By Kristen Carpenter A gallon of milk in Israel costs approximately $6 and eggs are priced at around $3.50. Meanwhile, the prices of milk and eggs in the United States cost consumers about half as much: $3.20 and $2.41, respectively. Israel’s high food costs can largely be attributed to the country’s arid and hilly landscape … Continue reading Israeli Consumers Would Benefit from Greater Competition in Agricultural Industry
By Kristen Carpenter Israel is often nicknamed as the “start-up nation” for its thriving high-tech industries and successful entrepreneurial ventures. Unfortunately, the country is also known for its protectionist policies in the economic sector. A report by the Brookings Institution found that Israeli industries have above-average market concentration rates across all sectors, including manufacturing, real … Continue reading How Israel’s Crony Capitalism Undermines Its Reputation as a “Start-up Nation”
By Giovanna da Silva On September 16, Category 5 Hurricane Maria made landfall on Puerto Rico with sustained winds of 155 miles per hour. Maria set the record as the strongest hurricane to hit the island in 89 years. With millions of displaced Puerto Ricans desperately in need of basic essentials, such as oil, food, … Continue reading Jones Act Protectionism Hinders Puerto Rican Recovery Efforts
By Giovanna DaSilva The Merchant Marine Act of 1920, commonly referred to as the Jones Act, is a law enacted to protect the United States’ maritime industry, regulate commerce, and bolster national defense. While well-intentioned, the act fails to reflect the current needs of the United States. Repealing the Jones Act would prove beneficial to … Continue reading The Jones Act is Sinking the Growth of American Industries
By Katie Dawson Last month, the DeVoe L. Moore Center had the opportunity to co-sponsor a one-day conference with the Foundation for Economic Education (FEE) at Florida State University. FEE is an organization dedicated to educating individuals on free-markets and economics in a way that is both easily digestible and interesting. On February 28, their … Continue reading FSU Students Learn about Emerging Sharing Economy
Original post date: February 03, 2014 Article by: Ben Douglas One of the more peculiar political phenomena of our time is the widespread support of minimum wage laws among unskilled labor, particularly service workers in low-wage industries such as hotels, restaurants, and retail shops.

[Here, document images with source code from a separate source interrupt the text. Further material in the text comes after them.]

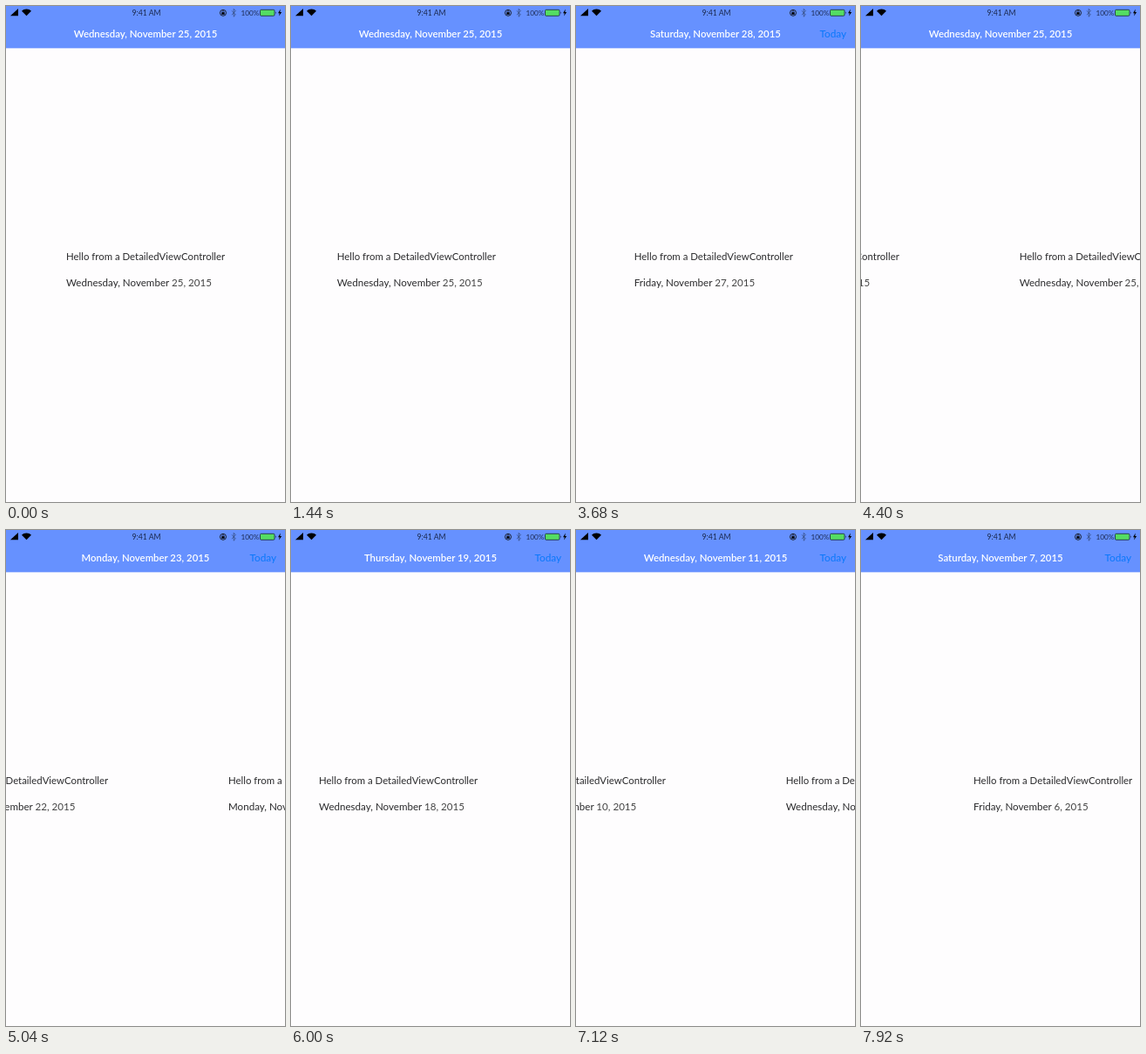
Recreate the animation shown at these times as an HTML page. Size 320 px wide and 568 px high, loop 8000 ms.

```html
<!DOCTYPE html>
<html lang="en">
<head>
<meta charset="utf-8">
<title>Day pager</title>
<style>
  html, body { margin: 0; width: 100%; height: 100%; overflow: hidden; background: #fefdfe; }
  svg { display: block; width: 100vw; height: 100vh; }
  text { font: 11.4px Lato, "Open Sans", sans-serif; white-space: pre; fill: #2a2a2c; }
  .date { font-size: 11.6px; }
  .number { fill: #444; }
  .status { fill: #1c2a50; }
  #title { font-weight: 600; fill: #fff; text-anchor: middle; }
  #today { font-size: 11.8px; fill: #0a78fb; }
</style>
</head>
<body>
<svg viewBox="0 0 320 568">
  <rect width="320" height="568" fill="#fefdfe"/>
  <g class="page">
    <text x="69" y="290.5">Hello from a DetailedViewController</text>
    <text class="date" x="69" y="320.5"><tspan class="day"></tspan><tspan class="number"></tspan></text>
  </g>
  <g class="page">
    <text x="69" y="290.5">Hello from a DetailedViewController</text>
    <text class="date" x="69" y="320.5"><tspan class="day"></tspan><tspan class="number"></tspan></text>
  </g>

  <rect width="320" height="48.35" fill="#6691ff"/>
  <text id="title" x="160" y="36"></text>
  <text id="today" x="279.5" y="36">Today</text>

  <!-- Signal and Wi-Fi -->
  <path d="M5 11.3L14 3V11.3Z"/>
  <path d="M18 5.8C21 2.6 26 2.6 29 5.8L23.5 11.3Z"/>
  <text class="status" x="144.5" y="11" style="font-size:8.7px">9:41 AM</text>
  <!-- Rotation lock -->
  <circle cx="249" cy="7.8" r="3.5" fill="none" stroke="#111" stroke-width=".9"/>
  <rect x="247.3" y="7.2" width="3.4" height="2.6"/>
  <path d="M248 7.4V6.5a1 1 0 0 1 2 0V7.4" fill="none" stroke="#111" stroke-width=".7"/>
  <!-- Bluetooth -->
  <path d="M259 5.4L263.4 10L261.2 12.2V3.4L263.4 5.6L259 10.2" fill="none" stroke="#31466f" stroke-width=".7"/>
  <text class="status" x="269.5" y="11" style="font-size:8.2px">100%</text>
  <!-- Battery -->
  <rect x="291.5" y="4.3" width="16.5" height="7" rx="1.2" fill="#54dc62" stroke="#182338" stroke-width=".8"/>
  <path d="M309 6.5q1.2 1.3 0 2.6Z"/>
  <path d="M314.8 3.6L312 8.2H313.8L313 11.6L316.2 6.9H314.3Z"/>
</svg>
<script>
const LOOP = 8000, STEP = 80, WIDTH = 320, TITLE_LAG = 60, TODAY = 25;
// [time in ms, day of month]; each day crossed is one swipe
const swipes = [
  [0, 25], [1380, 25], [1820, 26], [2260, 27], [2740, 28], [3450, 28],
  [3692, 27], [4872, 23], [5175, 22], [5825, 19], [6047, 18],
  [7045, 11], [7188, 10], [7707, 7], [7874, 6], [8040, 5]
];
const FORWARD_END = 3450;
const pages = [...document.querySelectorAll(".page")];
const title = document.getElementById("title");
const today = document.getElementById("today");

const dateText = day => new Date(Date.UTC(2015, 10, day)).toLocaleDateString("en-US", {
  weekday: "long", month: "long", day: "numeric", year: "numeric", timeZone: "UTC"
});

function positionAt(time) {
  const next = swipes.findIndex(([end]) => end > time);
  const [t0, d0] = swipes[next - 1], [t1, d1] = swipes[next];
  const linear = d0 + (d1 - d0) * (time - t0) / (t1 - t0);
  const base = Math.floor(linear), u = linear - base;
  return base + u * u * (3 - 2 * u);
}

function draw(time) {
  const position = positionAt(time), first = Math.floor(position);
  pages.forEach((page, i) => {
    const day = first + i, [, name, number] = dateText(day).match(/^(\D+)(.+)$/);
    page.querySelector(".day").textContent = name;
    page.querySelector(".number").textContent = number;
    page.setAttribute("transform", `translate(${(day - position) * WIDTH} 0)`);
  });
  // The title only changes once a swipe has settled
  const settled = positionAt(Math.max(0, time - TITLE_LAG));
  const shown = time < FORWARD_END ? Math.floor(settled) : Math.ceil(settled);
  title.textContent = dateText(shown);
  today.style.visibility = shown === TODAY ? "hidden" : "visible";
}

const start = performance.now();
function tick() {
  const time = (performance.now() - start) % LOOP;
  draw(Math.floor(time / STEP) * STEP);
  requestAnimationFrame(tick);
}
tick();
</script>
</body>
</html>
```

This is likely to increase with President Obama’s push to increase … Continue reading Why do Workers Support The Minimum Wage?